Presented by VT School of Neuroscience

Eric J. Nestler, M.D., Ph.D.

“Transcriptional and Epigenetic Mechanisms of Depression”

Depression is a common, chronic, and debilitating syndrome. Although many patients benefit from antidepressant medications or other therapies, only about half of depressed patients show a complete remission, which underscores the need for more effective agents. The mechanisms that precipitate depression, such as stress, are incompletely understood. One mystery of the disease is its long-lasting nature and delayed response to antidepressant treatment. This persistence is thought to be mediated by slowly developing but stable adaptations in the brain, which might include regulation of gene expression and chromatin structure.
We have used chronic social defeat stress as an animal model of depression that mimics certain symptoms of human depression. Prolonged exposure to an aggressor induces lasting changes in mouse behavior such as social avoidance, which are reversed by chronic (but not acute) treatment with available antidepressants. Importantly, roughly one-third of mice subjected to social defeat stress do not exhibit these deleterious behaviors and appear “resilient.” We are exploring the molecular basis of defeat-induced behavioral pathology, antidepressant action, and resilience by analyzing genome-wide changes in gene expression and chromatin modifications. Our work to date has focused on the nucleus accumbens, a key brain reward region implicated in aspects of depression. as well as several other limbic brain regions. Parallel work has focused on homologous regions in the brains of depressed humans examined postmortem.

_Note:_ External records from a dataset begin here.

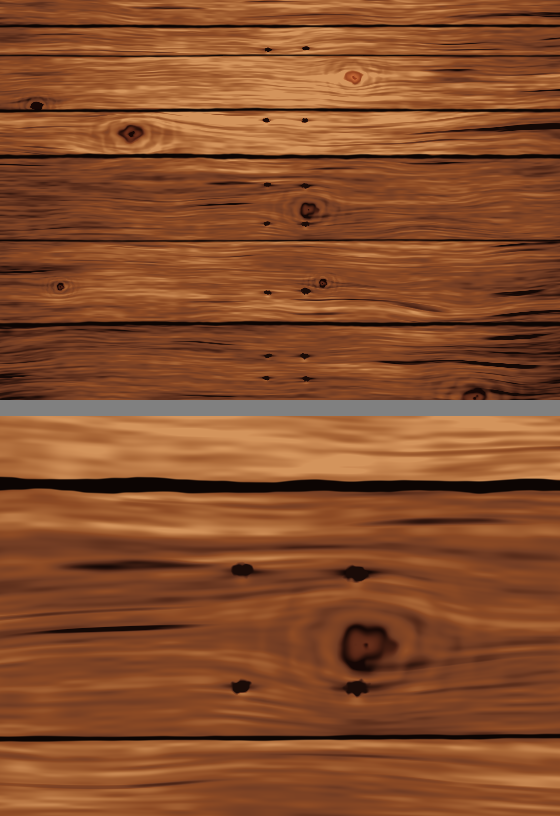
Top: the whole. Bottom: its middle third, enlarged.
Write a Shadertoy shader that draws this texture.

```glsl
#define GRAIN_WARP 0.055
#define RING_DENSITY 85.0
#define FIBRE_DENSITY 230.0
#define RING_CONTRAST 0.36
#define FIBRE_CONTRAST 0.34
#define CRACK_DEPTH 0.42
#define NAIL_SIZE vec2(0.0105, 0.0068)
#define NAIL_COLUMNS vec2(0.668, 0.763)
#define VIGNETTE 0.24

const int SEAMS = 6;
const int KNOTS = 7;
const int NAIL_ROWS = 7;

// Wood colours from shadow to highlight
const vec3 woodRamp[6] = vec3[6](
    vec3(0.08, 0.03, 0.02), vec3(0.31, 0.15, 0.09), vec3(0.45, 0.24, 0.14),
    vec3(0.55, 0.29, 0.14), vec3(0.67, 0.41, 0.22), vec3(0.83, 0.58, 0.36));

// Seam height and half width, bottom to top
const vec2 seams[SEAMS] = vec2[SEAMS](
    vec2(0.190, 0.0045), vec2(0.398, 0.0020), vec2(0.608, 0.0048),
    vec2(0.7245, 0.0036), vec2(0.860, 0.0017), vec2(0.936, 0.0034));

const float boardTone[7] = float[7](0.45, 0.55, 0.55, 0.68, 0.76, 0.76, 0.63);

// Knot centre, radius and darkness
const vec4 knots[KNOTS] = vec4[KNOTS](
    vec4(0.328, 0.664, 0.025, 0.42), vec4(0.883, 0.808, 0.018, 0.40),
    vec4(0.772, 0.476, 0.020, 0.28), vec4(0.807, 0.292, 0.010, 0.40),
    vec4(0.151, 0.283, 0.009, 0.40), vec4(0.092, 0.735, 0.012, 1.00),
    vec4(1.186, 0.004, 0.028, 0.25));

const float nailRows[NAIL_ROWS] = float[NAIL_ROWS](
    0.055, 0.109, 0.270, 0.440, 0.535, 0.697, 0.877);

float hash(vec2 p) {
    vec3 q = fract(p.xyx * 0.1031);
    q += dot(q, q.yzx + 33.33);
    return fract((q.x + q.y) * q.z);
}

float noise(vec2 p) {
    vec2 i = floor(p), f = fract(p);
    f = f * f * (3.0 - 2.0 * f);
    return mix(mix(hash(i), hash(i + vec2(1, 0)), f.x),
               mix(hash(i + vec2(0, 1)), hash(i + vec2(1, 1)), f.x), f.y);
}

float fbm(vec2 p) {
    return 0.55 * noise(p) + 0.3 * noise(p * 2.1 + 7.0) + 0.15 * noise(p * 4.3 + 19.0);
}

float seamHeight(int i, float x) {
    return seams[i].x + 0.004 * (noise(vec2(x * 3.0, float(i) * 9.0)) - 0.5);
}

int boardAt(vec2 p) {
    int board = 0;
    for (int i = 0; i < SEAMS; i++) board += p.y > seamHeight(i, p.x) ? 1 : 0;
    return board;
}

vec3 woodColor(float tone) {
    float t = clamp(tone, 0.0, 0.999) * 5.0;
    int i = int(t);
    return mix(woodRamp[i], woodRamp[i + 1], fract(t));
}

void mainImage(out vec4 fragColor, in vec2 fragCoord) {
    vec2 p = fragCoord / iResolution.y;
    float px = 1.0 / iResolution.y;
    float aspect = iResolution.x / iResolution.y;
    int board = boardAt(p);
    vec2 seed = vec2(17.3, 41.7) * float(board + 1);

    // Grain height, pushed aside around the knots
    float grain = p.y + GRAIN_WARP * (fbm(p * vec2(2.2, 6.0) + seed) - 0.5);
    float knotRings = 0.0, knotCore = 0.0;
    for (int i = 0; i < KNOTS; i++) {
        vec4 k = knots[i];
        if (boardAt(k.xy) != board) continue;
        vec2 d = (p - k.xy) / k.z;
        float reach = exp(-dot(d * d, vec2(0.07, 0.2)));
        float r = length(d * vec2(0.85, 1.0)) + 0.5 * (noise(d * 1.7 + seed) - 0.5);
        grain -= d.y * k.z * reach * 0.85;
        knotRings += reach * 0.13 * sin(r * 5.5);
        float core = smoothstep(1.1, 0.75, r);
        float heart = smoothstep(0.55, 0.1, r + 0.5 * noise(d * 4.0));
        knotCore = max(knotCore, core * k.w + 0.25 * heart);
    }

    // Growth rings, fine fibres and patchy stain
    float rings = noise(vec2(p.x * 1.6, grain * RING_DENSITY) + seed);
    float fibres = noise(vec2(p.x * 9.0, grain * FIBRE_DENSITY) + seed) - 0.5;
    float pores = noise(vec2(p.x * 38.0, grain * FIBRE_DENSITY * 1.3) + seed) - 0.5;
    float patches = fbm(p * vec2(2.5, 9.0) + seed * 2.0);
    float ringFade = 0.35 + smoothstep(0.3, 0.7, fbm(p * vec2(1.8, 11.0) + seed));
    float tone = boardTone[board] + 0.06;
    tone += RING_CONTRAST * (rings - 0.5) * ringFade;
    tone += FIBRE_CONTRAST * (fibres + 0.6 * pores) + 0.5 * (patches - 0.5) + knotRings;

    // Weathered cracks along the grain
    float crack = noise(vec2(p.x * 4.0, grain * RING_DENSITY * 1.5) + seed * 3.0);
    tone -= CRACK_DEPTH * smoothstep(0.76, 0.95, crack) * ringFade;

    // Broad light, strongest above the centre
    vec2 q = vec2(p.x / aspect - 0.5, p.y - 0.62) * vec2(2.0, 1.1);
    tone += 0.06 - VIGNETTE * dot(q, q);
    tone -= knotCore;

    // Nail holes with torn streaks and a pale lower lip
    for (int i = 0; i < NAIL_ROWS; i++) {
        for (int j = 0; j < 2; j++) {
            vec2 id = vec2(i, j);
            vec2 jitter = 0.006 * (vec2(hash(id), hash(id + 31.0)) - 0.5);
            vec2 d = p - vec2(NAIL_COLUMNS[j], nailRows[i]) - jitter;
            float size = 0.85 + 0.35 * hash(id + 57.0);
            vec2 e = d / (NAIL_SIZE * size);
            float r = length(e) + 0.5 * (noise(d * 260.0 + id * 13.0) - 0.5);
            float streak = exp(-dot(e * e, vec2(0.22, 3.5)));
            float lip = exp(-dot(e + vec2(0.0, 1.4), e + vec2(0.0, 1.4)) * 1.8);
            tone += 0.2 * lip - 0.55 * streak;
            tone = mix(tone, 0.02, smoothstep(1.1, 0.75, r));
        }
    }

    // Ragged seams, shaded above and lit below
    float gap = 0.0;
    for (int i = 0; i < SEAMS; i++) {
        float d = p.y - seamHeight(i, p.x);
        float row = float(i) * 13.0;
        float chip = fbm(vec2(p.x * 22.0, row + step(0.0, d) * 5.0));
        float halfWidth = seams[i].y * (0.45 + 1.1 * chip);
        tone -= 0.22 * exp(-abs(d) / 0.006);
        tone += 0.2 * exp(-pow((d + halfWidth + 0.005) / 0.003, 2.0)) * chip;
        gap = max(gap, smoothstep(px, -px, abs(d) - halfWidth));
    }

    vec3 color = woodColor(tone);
    color = mix(color, color * vec3(1.12, 0.85, 0.75), clamp(knotCore * 1.5, 0.0, 1.0));
    color = mix(color, woodRamp[0] * 0.6, gap);
    fragColor = vec4(color, 1.0);
}
```
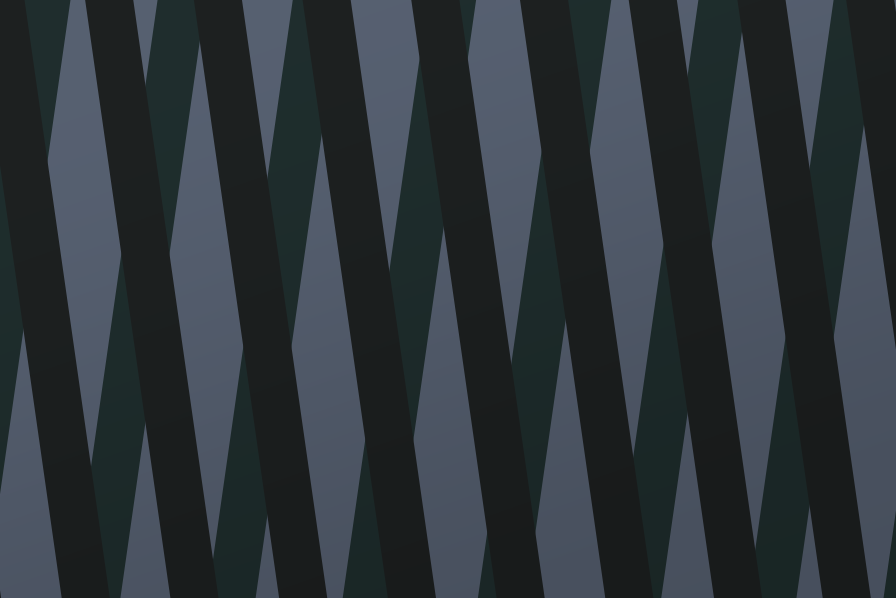
Reproduce this background procedurally as a WebGL 1 fragment shader.

```glsl
precision highp float;

// Two sets of slanted stripes crossing over a slate ground: wide-set green
// bars lean right, and closer near-black bars lean left on top of them.
// Each set is a sheared, repeated band; a soft diagonal falloff shades all.

uniform vec2 u_resolution;

// Coverage of upright bars of the given width, repeated every period,
// with one bar centred on x = center.
float bars(float x, float center, float period, float width) {
    float offset = mod(x - center + 0.5 * period, period) - 0.5 * period;
    float pixel = 1.0 / u_resolution.y;
    return clamp((0.5 * width - abs(offset)) / pixel + 0.5, 0.0, 1.0);
}

void main() {
    // One unit is the canvas height
    vec2 p = gl_FragCoord.xy / u_resolution.y;
    vec2 uv = gl_FragCoord.xy / u_resolution;
    float lean = 0.1426 * p.y;

    // Ground, then the green bars, then the dark bars over them
    vec3 color = vec3(0.337, 0.375, 0.440);
    color = mix(color, vec3(0.120, 0.178, 0.176),
                bars(p.x - lean, 0.1611, 0.2261, 0.0805));
    color = mix(color, vec3(0.113, 0.126, 0.126),
                bars(p.x + lean, 0.3252, 0.1818, 0.0805));

    // Light fades from the upper left to the lower right
    float fade = smoothstep(0.15, 1.25, 0.45 * uv.x + 0.85 * (1.0 - uv.y));
    color *= mix(1.0, 0.83, fade);

    gl_FragColor = vec4(color, 1.0);
}
```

Together, this work is providing novel insight into the molecular mechanisms underlying depression and other stress-related disorders. The findings also suggest novel leads for the development of new antidepressant treatments. For example, our findings on resilience suggest the novel approach of developing medications that promote resilience and not just those that oppose the deleterious effects of stress.